In 1940, Streicher was finally stripped of his party offices, although his paper continued publishing until the war’s end. But Der Stürmer, like its publisher, itself limped into the 1940s. Once its pages were full of denunciations of Germans who were friendly to Jews or patrons of Jewish businesses, and exaggerated stories about misconduct and crimes by Jews, but as deportation of Jews intensified and Jewish life all but disappeared across Germany, there was little material for the paper. After 1940, this was literally true as paper restrictions were imposed on Der Stürmer.
The photo on page 19 read: Humanity at its Lowest. Young Nazis look on smiling while Elderly Jews are forced to scrub Vienna streets. On the back of this picture, the agency circulating it had felt it necessary to print: “Under no circumstances whatsoever may the source from which this picture was obtained, be revealed.”
Better late than never.
LGBT Valentine’s Day Cards
One of the most attractive features of cats is that contentment is their default state. Unlike human beings – particularly of the modern variety – they do not spend their days in laborious pursuit of a fantasy of happiness. They are comfortable with themselves and their lives, and remain in that condition for as long as they are not threatened. When they are not eating or sleeping, they pass the time exploring and playing, never asking for reasons to live.
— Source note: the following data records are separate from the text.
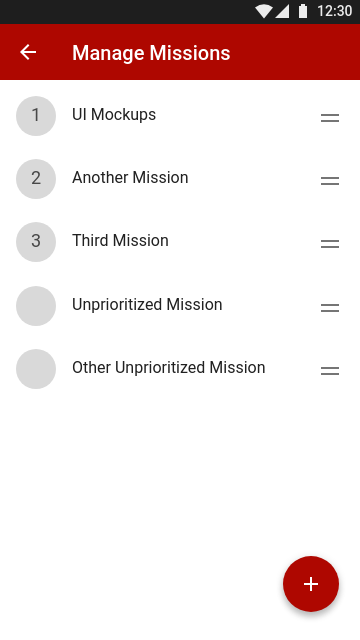
<!DOCTYPE html>
<html lang="en">
<head>
<meta charset="utf-8">
<title>Manage Missions</title>
<style>
:root {
  --primary: #ae0700;
  --status: #1e1e1e;
  --surface: #fff;
  --text: #212121;
  --badge: #d9d9d9;
  --badge-text: #484848;
  --handle: #757575;
}
* { box-sizing: border-box; margin: 0; padding: 0; }
html, body { width: 360px; height: 640px; overflow: hidden; }
body { font-family: Roboto, "Noto Sans", sans-serif; color: var(--text); }
svg { display: block; }
.screen { position: relative; width: 360px; height: 640px; overflow: hidden; background: var(--surface); }
.status-bar {
  display: flex; justify-content: flex-end; align-items: center;
  height: 24px; padding-right: 7px; gap: 12px;
  background: var(--status); color: #ececec;
}
.status-bar time { font-size: 14px; line-height: 24px; font-weight: 500; width: 36px; white-space: nowrap; position: relative; top: -1px; }
.status-icons { margin-right: -5px; }
.app-bar {
  display: flex; align-items: center; height: 56px; padding-left: 16px; gap: 32px;
  background: var(--primary); color: #fff;
}
.app-bar h1 { font-size: 20px; line-height: 28px; font-weight: 500; white-space: nowrap; position: relative; top: 1px; }
.missions { list-style: none; padding-top: 4px; }
.mission { display: flex; align-items: center; height: 63.4px; padding: 0 21px 0 16px; }
.priority {
  display: grid; place-items: center; flex: none; width: 40px; height: 40px; margin-right: 16px;
  border-radius: 50%; background: var(--badge); color: var(--badge-text);
  font-size: 18px; line-height: 20px; padding-bottom: 2px;
}
.name { flex: 1; font-size: 16px; line-height: 24px; white-space: nowrap; position: relative; top: -1px; }
.handle { width: 18px; height: 8px; border: solid var(--handle); border-width: 2px 0; position: relative; top: 2px; }
.add {
  position: absolute; left: 283px; top: 556px; width: 56px; height: 56px;
  display: grid; place-items: center; border-radius: 50%;
  background: var(--primary); color: #fff;
  box-shadow: 0 5px 6px rgba(0,0,0,.22), 0 1px 8px rgba(0,0,0,.12);
}
</style>
</head>
<body>
<main class="screen">
  <div class="status-bar">
    <svg class="status-icons" width="56" height="24" viewBox="256 0 56 24" fill="currentColor" aria-hidden="true">
      <path d="M257 7.500Q266 1 275 7.500L266 18.500Z"/>
      <path d="M291 4V18H277Z"/>
      <path d="M301 6H303V4H307V6H309V18H301Z"/>
    </svg>
    <time>12:30</time>
  </div>
  <header class="app-bar">
    <a href="#" aria-label="Back" style="color:inherit">
      <svg width="24" height="24" viewBox="0 0 24 24" fill="none" stroke="currentColor" stroke-width="2"><path d="M20 12H5M12.700 4.700L5.400 12L12.700 19.300"/></svg>
    </a>
    <h1>Manage Missions</h1>
  </header>
  <ol class="missions">
    <li class="mission"><span class="priority">1</span><span class="name">UI Mockups</span><span class="handle"></span></li>
    <li class="mission"><span class="priority">2</span><span class="name">Another Mission</span><span class="handle"></span></li>
    <li class="mission"><span class="priority">3</span><span class="name">Third Mission</span><span class="handle"></span></li>
    <li class="mission"><span class="priority"></span><span class="name">Unprioritized Mission</span><span class="handle"></span></li>
    <li class="mission"><span class="priority"></span><span class="name">Other Unprioritized Mission</span><span class="handle"></span></li>
  </ol>
  <a class="add" href="#" aria-label="Add mission">
    <svg width="24" height="24" viewBox="0 0 24 24" fill="none" stroke="currentColor" stroke-width="2"><path d="M5 12H19M12 5V19"/></svg>
  </a>
</main>
</body>
</html>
Life itself is enough for them.
If there are people who can’t stand cats – and it seems there are many – one reason may be envy.
Gray, a renowned cultural and historical pessimist, also offers a critique of those thinkers who promote mass feline genocide, so at this point you may be wondering why he titled his book Straw Dogs. Here is the review. Here is Abigail Tucker’s very good cat book, The Lion in the Living Room: How House Cats Tamed Us and Took Over the World.
Among its other improbabilities, 2016-2017 offers John Gray writing a positive review of Ross Douthat’s wife’s cat book. What will be next?